  • If there is no way to get to a medical facility within 30 minutes, a mildly hypothermic person should be rewarmed as follows. Shivering is a very effective process especially when well insulated. Shivering should be fueled by calorie replacement with fluids containing sugars. The sugar content is actually more important than the heat in warm liquids. Make sure that the person is capable of ingesting liquids without aspirating. Alcohol and tobacco use should not be permitted because they constrict blood flow.

  • External heat can be applied to high heat transfer areas such as the underarms and sides of the chest. Active heating of the skin is beneficial as it increases comfort, preserves energy stores and reduces cardiovascular stress

  • Light exercise such as walking produces heat but should only be attempted after a mildly hypothermic person is dry, has had calorie replacement and has been stable for at least 30 minutes. A warm shower or bath may be tolerated by an individual that is alert and mobile. However, this could be fatal to a moderate to severely hypothermic person and should be avoided in this case.



  • This is a serious medical emergency requiring proper handling and treatment and in severe cases, immediate transport to a medical facility. There are some specific things you can do to help stabilize the individual prior to the arrival of paramedics.

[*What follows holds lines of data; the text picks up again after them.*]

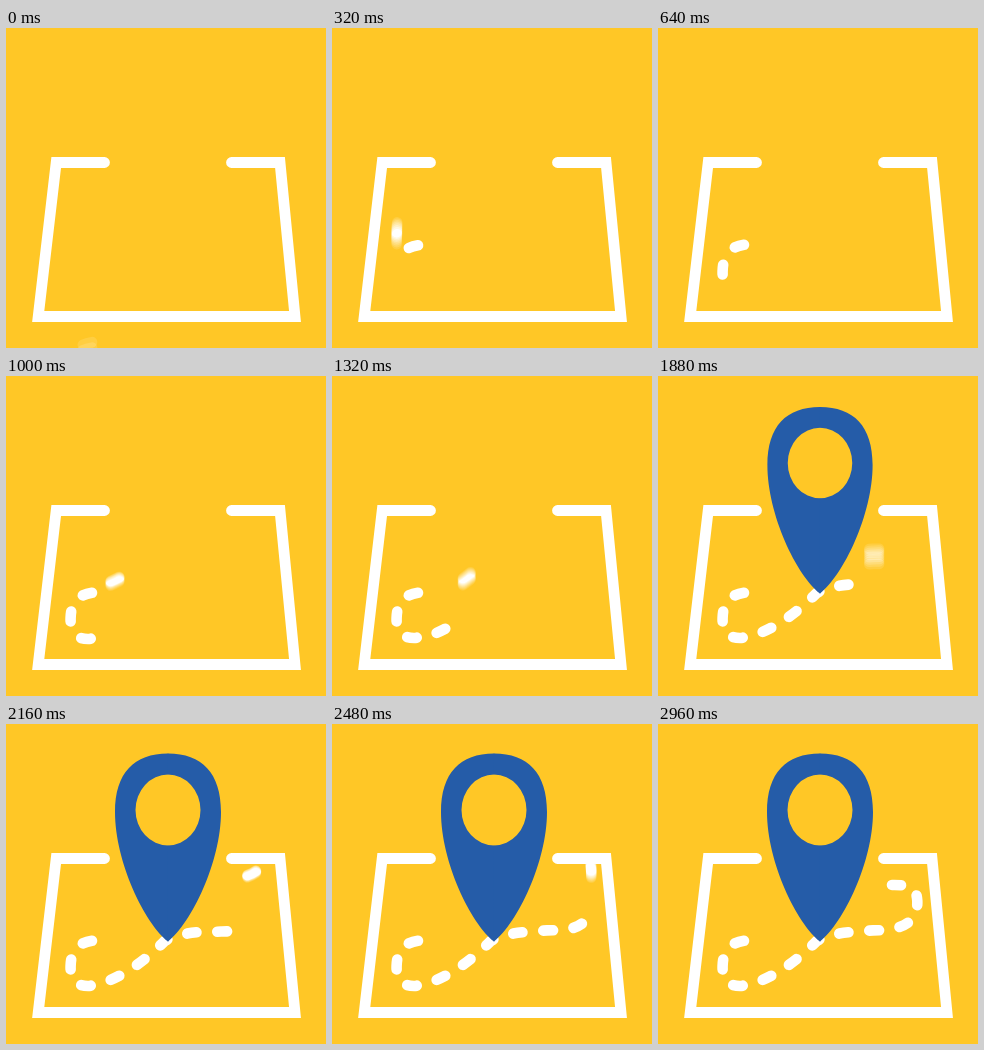
Animation of 320 by 320 pixels, one loop 4080 ms. Source, as an HTML page with a canvas:

```html
<!DOCTYPE html>
<html lang="en">
<head>
<meta charset="utf-8">
<title>Map pin</title>
<style>
  html, body { margin: 0; width: 100%; height: 100%; overflow: hidden; background: #ffc726; }
  canvas { display: block; width: 320px; height: 320px; }
</style>
</head>
<body>
<canvas id="stage"></canvas>
<script>
const LOOP = 4080, STEP = 40, SHUTTER = 20, SAMPLES = 8, SIZE = 320;
const YELLOW = '#ffc726', BLUE = '#255ca8';
const DASHES = 11, DASH = 9.5, STAGGER = 230;
const TIP = { x: 162, y: 217.5 };
const dpr = window.devicePixelRatio || 1;

function prepare(canvas) {
  canvas.width = canvas.height = SIZE * dpr;
  const c = canvas.getContext('2d');
  c.scale(dpr, dpr);
  return c;
}
const ctx = prepare(document.getElementById('stage'));
const layer = prepare(document.createElement('canvas'));

const board = new Path2D('M98.5 134.5H50.2L32.2 288.5H289L274 134.5H225.5');

// One half of the pin, mirrored by drawing it twice
const halfPin = new Path2D(
  'M162.3 217.5H162C138.5 199 109 138 109 88C109 49 128 29.5 162 29.5H162.3' +
  'V50.5H162A32.5 35.5 0 0 0 162 121.5H162.3Z');

// The route, cut into evenly spaced dashes
const routeData = 'M86 216.8C72 219 65 226 64.6 242C64.2 256 70 262 82 262' +
  'C108 259.5 137 239 158.5 217.2C170 209.5 190 208 215 206.4' +
  'C245 206.5 260 198 259.3 177C258.5 163 252 160 234 160.3';
const route = new Path2D(routeData);
const ruler = document.createElementNS('http://www.w3.org/2000/svg', 'path');
ruler.setAttribute('d', routeData);
const routeLength = ruler.getTotalLength();
const spacing = (routeLength - DASH) / (DASHES - 1);

// The first two dashes lead, the others follow after a short pause
const startOf = i => 8 + i * STAGGER + (i < 2 ? 0 : 192);

// Vertical offset: fast rise, damped swing above the rest position, faint rebound
function lift(age) {
  const t = age - 45, swing = 245;
  if (t < 0) return -2.2 * t;
  if (t > 2 * swing) return 0;
  const y = -98 * Math.sin(Math.PI * t / swing) * Math.exp(-0.006 * t);
  return t > swing ? y * 0.1 : y;
}

function drawDash(c, i, t) {
  const age = t - startOf(i);
  if (age < -20) return;
  c.save();
  c.translate(0, lift(age));
  c.strokeStyle = '#fff';
  c.lineWidth = 10.6;
  c.lineCap = 'round';
  c.setLineDash([DASH, 2 * routeLength]);
  c.lineDashOffset = -i * spacing;
  c.stroke(route);
  c.restore();
}

function drawPin(c, t) {
  const p = Math.min(1, Math.max(0, (t - 1451) / 533));
  if (!p) return;
  const s = 1 - (1 - p) ** 3;
  const whole = new Path2D(halfPin);
  whole.addPath(halfPin, new DOMMatrix([-1, 0, 0, 1, 2 * TIP.x, 0]));
  c.save();
  c.translate(TIP.x, TIP.y);
  c.scale(s, s);
  c.translate(-TIP.x, -TIP.y);
  c.fillStyle = BLUE;
  c.fill(halfPin);
  c.translate(2 * TIP.x, 0);
  c.scale(-1, 1);
  c.fill(halfPin);
  c.restore();
}

// Average several moments inside the shutter to get motion blur
function blurred(draw, t) {
  layer.clearRect(0, 0, SIZE, SIZE);
  layer.globalCompositeOperation = 'lighter';
  layer.globalAlpha = 1 / SAMPLES;
  for (let k = 0; k < SAMPLES; k++) {
    draw(layer, t + ((k + 0.5) / SAMPLES - 0.5) * SHUTTER);
  }
  ctx.drawImage(layer.canvas, 0, 0, SIZE, SIZE);
}

function paint(draw, t, from, to) {
  if (t < from) return;
  if (t < to) blurred(draw, t);
  else draw(ctx, t);
}

function render(t) {
  ctx.fillStyle = YELLOW;
  ctx.fillRect(0, 0, SIZE, SIZE);
  ctx.strokeStyle = '#fff';
  ctx.lineWidth = 10.8;
  ctx.lineCap = 'round';
  ctx.lineJoin = 'miter';
  ctx.stroke(board);
  for (let i = 0; i < DASHES; i++) {
    const s = startOf(i);
    paint((c, at) => drawDash(c, i, at), t, s - 15, s + 300);
  }
  paint(drawPin, t, 1441, 1800);
}

const begin = performance.now();
let last = -1;
function tick() {
  const t = Math.floor((performance.now() - begin) % LOOP / STEP) * STEP;
  if (t !== last) render(last = t);
  requestAnimationFrame(tick);
}
tick();
</script>
</body>
</html>
```
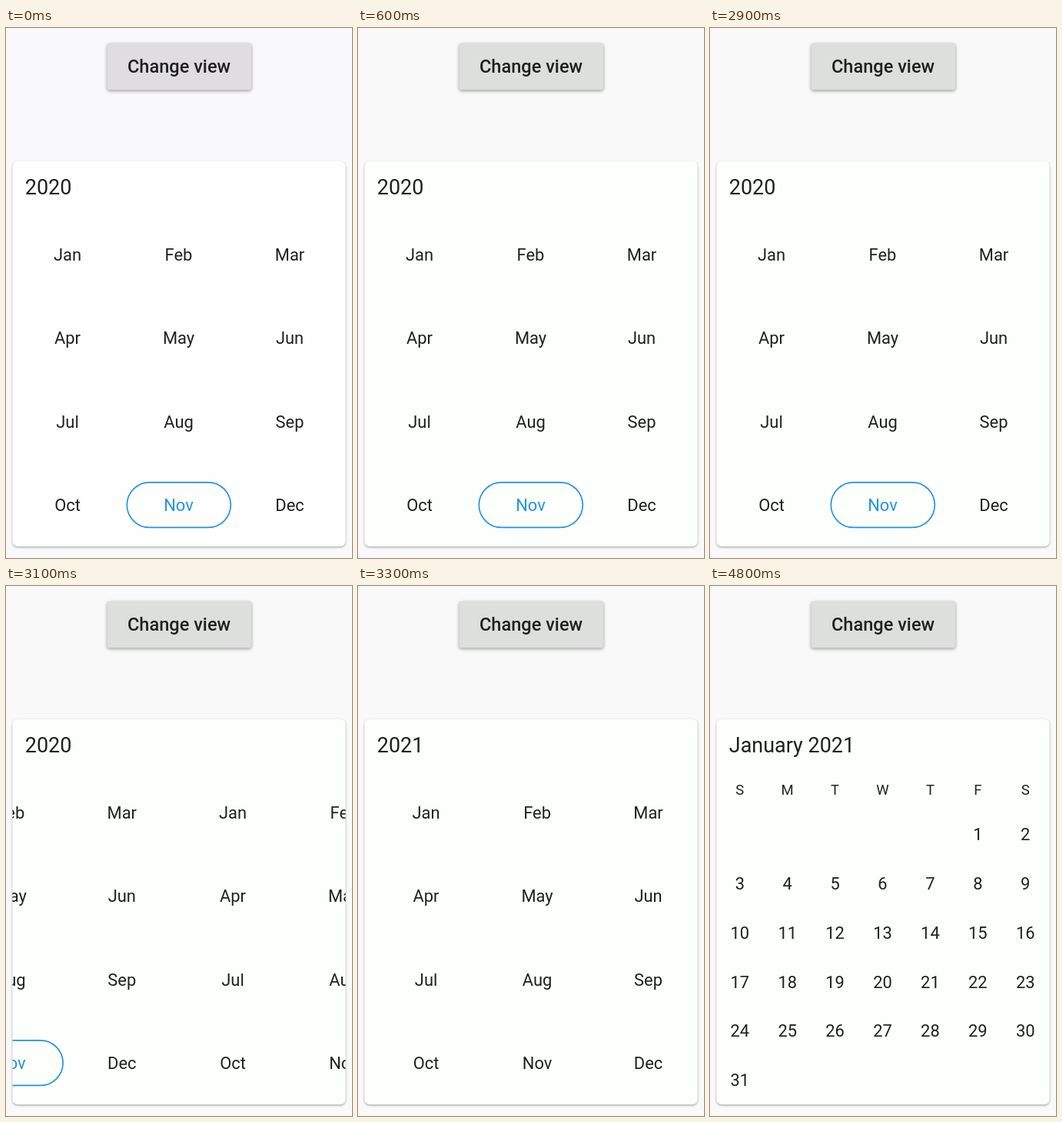
These frames come from a looping animation (450 by 688 pixels, 5.6 s). An HTML page with a canvas:

```html
<!DOCTYPE html>
<html lang="en">
<head>
<meta charset="utf-8">
<title>Calendar views</title>
<style>
  html, body { margin: 0; width: 100%; height: 100%; overflow: hidden; background: #f8f9f8; }
  canvas { display: block; width: 450px; height: 688px; }
</style>
</head>
<body>
<canvas id="stage"></canvas>
<script>
const W = 450, H = 688, LOOP = 5600, TICK = 100;
const SWIPE = 3100, SETTLED = 3400, MONTH_VIEW = 4800;
const UNIT = 1.685; // pixels per layout unit
const CARD = { x: 8.4, y: 173, w: 433.2, h: 500, r: 4 * UNIT };
const BUTTON = { x: 131.6, y: 19.8, w: 187.6, h: 60.4, r: 2 * UNIT };
const MONTHS = 'Jan Feb Mar Apr May Jun Jul Aug Sep Oct Nov Dec'.split(' ');
const INK = '#1f211f', BLUE = '#2492e2';
const COOL = { back: '#f9f8fb', card: '#fffeff', button: '#dfdde0' };
const WARM = { back: '#f8f9f8', card: '#fdfffd', button: '#dddfdc' };

const canvas = document.getElementById('stage');
const ctx = canvas.getContext('2d');
const dpr = window.devicePixelRatio || 1;
canvas.width = W * dpr;
canvas.height = H * dpr;

function text(str, x, y, size, { align = 'center', color = INK, weight = 400 } = {}) {
  ctx.font = `${weight} ${size * UNIT}px Roboto, sans-serif`;
  ctx.textAlign = align;
  ctx.fillStyle = color;
  ctx.fillText(str, x, y);
}

function boxPath({ x, y, w, h, r }) {
  ctx.beginPath();
  ctx.roundRect(x, y, w, h, r);
}

function raised(box, color, blur, drop, alpha) {
  ctx.save();
  ctx.shadowColor = `rgba(0, 0, 0, ${alpha})`;
  ctx.shadowBlur = blur * dpr;
  ctx.shadowOffsetY = drop * dpr;
  ctx.fillStyle = color;
  boxPath(box);
  ctx.fill();
  ctx.restore();
}

function drawYear(dx, selected) {
  MONTHS.forEach((name, i) => {
    const x = 80 + (i % 3) * 144.5 + dx;
    const y = 301.8 + Math.floor(i / 3) * 108.4;
    if (i === selected) {
      boxPath({ x: x - 67.2, y: 589.8, w: 135, h: 58.6, r: 29.3 });
      ctx.strokeStyle = BLUE;
      ctx.lineWidth = UNIT;
      ctx.stroke();
    }
    text(name, x, y, 13, { color: i === selected ? BLUE : INK });
  });
}

function drawMonth() {
  const column = i => 38.8 + i * 61.9;
  [...'SMTWTFS'].forEach((c, i) => text(c, column(i), 271, 11));
  for (let day = 1; day <= 31; day++) {
    const cell = day + 4; // the month begins on a Friday
    text(String(day), column(cell % 7), 329.8 + Math.floor(cell / 7) * 63.9, 13);
  }
}

// Distance the incoming year still has to travel.
function slideOffset(t) {
  if (t >= SETTLED) return 0;
  return 215 * Math.exp(-(t - SWIPE) / 62);
}

function draw(t) {
  const tone = t < TICK ? COOL : WARM;
  ctx.setTransform(dpr, 0, 0, dpr, 0, 0);
  ctx.fillStyle = tone.back;
  ctx.fillRect(0, 0, W, H);

  raised(BUTTON, tone.button, 4, 1.5, 0.38);
  text('Change view', 225, 58.3, 14, { weight: 500 });
  raised(CARD, tone.card, 3, 1.3, 0.34);

  const title = t >= MONTH_VIEW ? 'January 2021' : t > SWIPE ? '2021' : '2020';
  text(title, 24.8, 216, 16, { align: 'left' });

  ctx.save();
  boxPath(CARD);
  ctx.clip();
  if (t >= MONTH_VIEW) {
    drawMonth();
  } else if (t < SWIPE) {
    drawYear(0, 10);
  } else {
    const dx = slideOffset(t);
    if (dx) drawYear(dx - CARD.w, 10);
    drawYear(dx, -1);
  }
  ctx.restore();
}

const start = performance.now();
function loop() {
  const t = (performance.now() - start) % LOOP;
  draw(Math.floor(t / TICK) * TICK);
  requestAnimationFrame(loop);
}
loop();
</script>
</body>
</html>
```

  • Great care must be taken in handling a moderate or severely hypothermic person. Extraction from the water must be as gentle as possible to avoid precipitating ventricular fibrillation. Arms, hands, feet and legs should not be rubbed or manipulated. The person should be placed n a horizontal position and wet clothing should be gently removed and the body insulated as best as possible using dry blankets, clothing or other protective materials. If shelter is available, keep the person protected from the elements and insulated from the cold ground or snow using sleeping bags, clothing, back packs or even evergreen boughs.

  • If vital signs are present, the person should be rewarmed as previously described but not allowed to sit or stand until rewarmed. Under no circumstances should the person be placed in a warm shower or bath, no oral fluids or food should be given and no attempts shoud be made to rewarm with exercise, including walking.

  • In any hypothermic individual, core body temperature continues to decrease after rescue. It is called 'afterdrop' and may last many hours in a moderate to severely hypothermic person when no shivering is present and metabolic heat production may be only 50 percent of normal. Even gradual warming of the heart will help avoid cardiac arrest and ventricular fibrillation.



Dr. Giesbrecht has a really good site dedicated to this film at Cold Water Boot Camp